This time they’re clearly going deep and keeping the EDM cheese confined to their ongoing pop coverage. Following a wonderful piece on Jeff Mills and Afropop legend Tony Allen’s ongoing collaboration, they’ve given high marks to Specter’s latest album Built To Last and now talk to Pete Tong on the occasion of the 25th anniversary of the BBC Radio 1’s Essential Mix.

They’re asking great questions too. On the debut of the Essential Mix on October 30, 1993, Tong reveals that the great inspiration was WBLS and New York City’s amazing radio mix shows. “The idea of DJs doing continuous mixes on the radio I guess grew out of the popularity of the music from the days of disco,” he says. “In a city like New York, it still worked as a format”:

WBLS, for sure, was a station I was really influenced by myself as a fan of radio in the Eighties. I kind of befriended John Morales and Sergio Munzabi. They were two early mix-show DJs. There was also Timmy Regisford and a guy called Merlin Bobb. Timmy in particular was a big influence and became a good friend of mine. He kind of showed me how they built mix-show radio over there. All the guys back then, obviously — Frankie Knuckles, David Morales, Louie Vega — I brought that all into how we wanted to do the show.
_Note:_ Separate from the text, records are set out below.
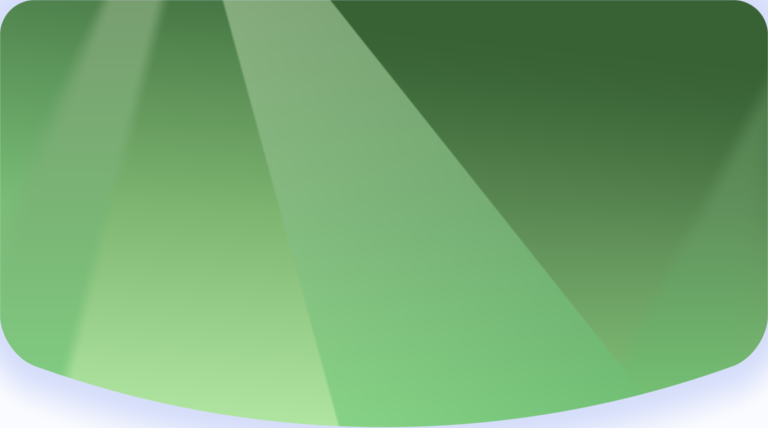
Give the GLSL for this background, as a Shadertoy shader.

```glsl
// Signed distance to a panel with rounded corners and a bowed lower edge
float panelDistance(vec2 p, float aspect) {
    const float radius = 0.082;
    float side = abs(p.x - 0.5 * aspect) - 0.5 * aspect;
    float arc = length(p - vec2(0.5 * aspect, 2.404)) - 2.402;
    vec2 d = vec2(side, max(arc, p.y - 1.0)) + radius;
    return min(max(d.x, d.y), 0.0) + length(max(d, 0.0)) - radius;
}

// Three-stop gradient from top to bottom
vec3 ramp(vec3 top, vec3 middle, vec3 bottom, float t) {
    vec3 upper = mix(top, middle, clamp(t * 2.0, 0.0, 1.0));
    return mix(upper, bottom, clamp(t * 2.0 - 1.0, 0.0, 1.0));
}

// Coverage to the right of a slanted edge
float rightOf(float x, float edge, float softness) {
    return smoothstep(-softness, softness, x - edge);
}

vec3 leftField(float x, float t) {
    vec3 field = ramp(vec3(0.28, 0.47, 0.27), vec3(0.50, 0.72, 0.45),
                      vec3(0.70, 0.91, 0.64), t + 0.12 * (0.2 - x));

    // Cool green beyond the soft ray
    vec3 shade = ramp(vec3(0.31, 0.51, 0.30), vec3(0.48, 0.75, 0.47),
                      vec3(0.52, 0.83, 0.53), t + 0.25 * (0.06 - x));
    vec3 ray = ramp(vec3(0.47, 0.62, 0.44), vec3(0.48, 0.71, 0.46),
                    vec3(0.51, 0.82, 0.52), t);
    float rayStart = rightOf(x, 0.137 - 0.245 * t, 0.012 + 0.04 * t);
    float rayEnd = rightOf(x, 0.212 - 0.143 * t, 0.012);
    return mix(mix(shade, ray, rayStart), field, rayEnd);
}

vec3 rightField(float x, float t) {
    float depth = t - 0.18 * (x - 0.65);
    vec3 field = mix(vec3(0.22, 0.385, 0.205), vec3(0.36, 0.54, 0.33),
                     smoothstep(0.08, 0.58, depth));
    field = mix(field, vec3(0.49, 0.72, 0.45), smoothstep(0.42, 0.95, t));

    // Soft ray that fades towards the right border
    vec3 ray = ramp(vec3(0.27, 0.43, 0.26), vec3(0.38, 0.57, 0.36),
                    vec3(0.47, 0.78, 0.47), t);
    float rayStart = rightOf(x, 1.0 - 0.293 * (t - 0.2), 0.018);
    float rayEnd = rightOf(x, 1.03 - 0.08 * t, 0.03);
    return mix(field, ray, rayStart * (1.0 - 0.5 * rayEnd));
}

void mainImage(out vec4 fragColor, in vec2 fragCoord) {
    vec2 p = fragCoord / iResolution.y;
    float aspect = iResolution.x / iResolution.y;
    float x = p.x / aspect;
    float t = 1.0 - p.y;
    float pixel = 1.0 / iResolution.y;

    // Broad central beam, cooler towards its right edge
    vec3 beam = ramp(vec3(0.50, 0.65, 0.47), vec3(0.48, 0.70, 0.47),
                     vec3(0.48, 0.79, 0.49), t);
    beam += vec3(-0.20, -0.16, -0.15) * (x - 0.42 - 0.25 * t);

    vec3 color = mix(leftField(x, t), beam,
                     rightOf(x, 0.290 + 0.152 * t, pixel));
    color = mix(color, rightField(x, t),
                rightOf(x, 0.430 + 0.443 * t, pixel));

    // Pale backdrop with a lavender glow around the panel
    float d = panelDistance(p, aspect);
    vec3 backdrop = mix(vec3(0.84, 0.87, 0.98), vec3(0.98, 0.985, 1.0),
                        smoothstep(0.0, 0.12, d));
    color = mix(color, backdrop, smoothstep(-pixel, pixel, d));
    fragColor = vec4(color, 1.0);
}
```
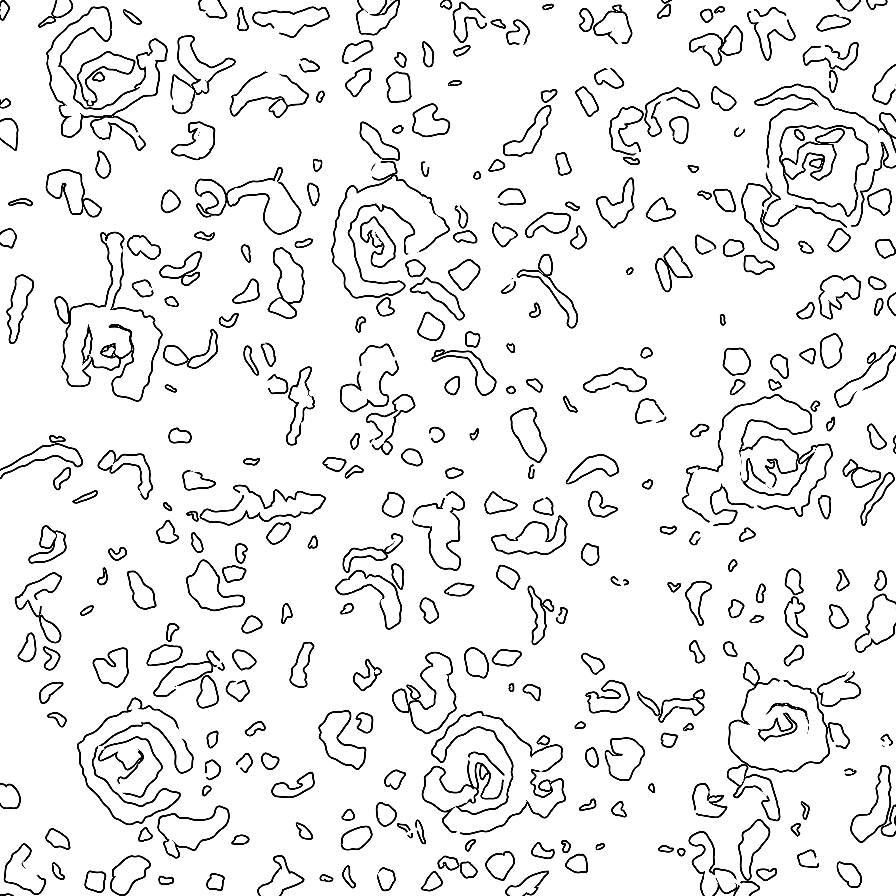
Reproduce this texture procedurally as a three.js fragment shader.

```glsl
varying vec2 vUv;

const vec3 PAPER = vec3(1.0);
const vec3 INK = vec3(0.0);
const float HALF_LINE = 0.00105;
const float SOFTNESS = 0.0003;

vec3 hash3(vec2 cell, float seed) {
  vec3 q = vec3(dot(cell, vec2(127.1, 311.7)),
                dot(cell, vec2(269.5, 183.3)),
                dot(cell, vec2(419.2, 371.9)));
  return fract(sin(q + seed * 17.3) * 43758.5);
}

mat2 rotation(float angle) {
  float c = cos(angle), s = sin(angle);
  return mat2(c, s, -s, c);
}

// Layered sines that roughen every outline
vec2 wobble(vec2 p) {
  float frequency = 67.0;
  float amplitude = 0.0052;
  for (int i = 0; i < 3; i++) {
    vec2 q = rotation(0.7 + 1.3 * float(i)) * p;
    p += amplitude * sin(q.yx * frequency + vec2(1.3, 4.1));
    frequency *= 2.37;
    amplitude *= 0.44;
  }
  return p;
}

// Tapered arc: halfLength along the curve, bend is its half angle
float arcDistance(vec2 p, float halfLength, float bend, float width) {
  float radius = halfLength / bend;
  vec2 tip = vec2(sin(bend), cos(bend));
  float taper = 1.0 + 0.45 * clamp(p.x / (halfLength + width), -1.0, 1.0);
  p.y += 0.5 * radius * (1.0 + tip.y);
  p.x = abs(p.x);
  float spine = tip.y * p.x > tip.x * p.y
    ? length(p - tip * radius)
    : abs(length(p) - radius);
  return spine - width * taper;
}

// Jittered cells of arcs; ranges are (least, greatest)
float arcLayer(vec2 p, float cells, float share, vec2 lengths, vec2 bends,
               vec2 widths, float placeSeed, float shapeSeed) {
  vec2 home = floor(p * cells);
  float nearest = 1.0;
  for (int y = -1; y <= 1; y++) {
    for (int x = -1; x <= 1; x++) {
      vec2 cell = home + vec2(float(x), float(y));
      vec3 place = hash3(cell, placeSeed);
      if (place.z > share) continue;
      vec3 shape = hash3(cell, shapeSeed);
      vec2 center = (cell + 0.5 + 0.7 * (place.xy - 0.5)) / cells;
      vec2 local = rotation(6.283 * fract(shape.x * 7.0 + shape.y)) * (p - center);
      float d = arcDistance(local,
        mix(lengths.x, lengths.y, shape.x),
        mix(bends.x, bends.y, shape.y),
        mix(widths.x, widths.y, shape.z * shape.z));
      nearest = min(nearest, d);
    }
  }
  return nearest;
}

float blobField(vec2 uv) {
  vec2 p = wobble(uv);

  // Specks and pebbles
  float d = arcLayer(p, 24.0, 0.6, vec2(0.001, 0.008), vec2(0.2, 1.2),
                     vec2(0.0028, 0.011), 1.0, 2.0);
  // Bent strips and hooks
  d = min(d, arcLayer(p, 11.0, 0.75, vec2(0.012, 0.042), vec2(0.1, 2.1),
                      vec2(0.005, 0.012), 3.0, 4.0));
  // Broken rings, each with an inner hook and a core
  d = min(d, arcLayer(p, 3.0, 0.75, vec2(0.11, 0.15), vec2(2.1, 2.9),
                      vec2(0.008, 0.013), 5.0, 6.0));
  d = min(d, arcLayer(p, 3.0, 0.75, vec2(0.035, 0.055), vec2(1.5, 2.5),
                      vec2(0.005, 0.009), 5.0, 7.0));
  return min(d, arcLayer(p, 3.0, 0.75, vec2(0.001, 0.004), vec2(0.2, 1.0),
                         vec2(0.004, 0.007), 5.0, 8.0));
}

// Sparse spots where the line is interrupted
float breaks(vec2 p) {
  float spots = sin(57.0 * p.x + 3.0 * sin(41.0 * p.y))
              * sin(63.0 * p.y + 3.0 * sin(37.0 * p.x));
  return smoothstep(0.95, 0.97, spots);
}

void main() {
  // Slope correction keeps the line width even
  float stepSize = 0.0006;
  float field = blobField(vUv);
  vec2 slope = vec2(blobField(vUv + vec2(stepSize, 0.0)),
                    blobField(vUv + vec2(0.0, stepSize))) - field;
  float outline = abs(field) / max(length(slope) / stepSize, 0.35);

  float ink = 1.0 - smoothstep(HALF_LINE - SOFTNESS, HALF_LINE + SOFTNESS, outline);
  ink *= 1.0 - breaks(vUv);
  gl_FragColor = vec4(mix(PAPER, INK, ink), 1.0);
}
```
Timmy in particular was the first one. I remember going to his crib, and he showed me how he obviously has two copies of the same record. You’re doing your thing on the turntables, mixing it onto a reel-to-reel machine, and then running that reel-to-reel machine again and mixing two more records into that mix, and then recording it onto another reel-to-reel machine and then cutting the tape up, sticking it on the wall. It was kind of madness, and it kind of really expanded knowledge on the kind of possibilities of what we could do.

Read the whole coverage of the Essential Mix at 25 here.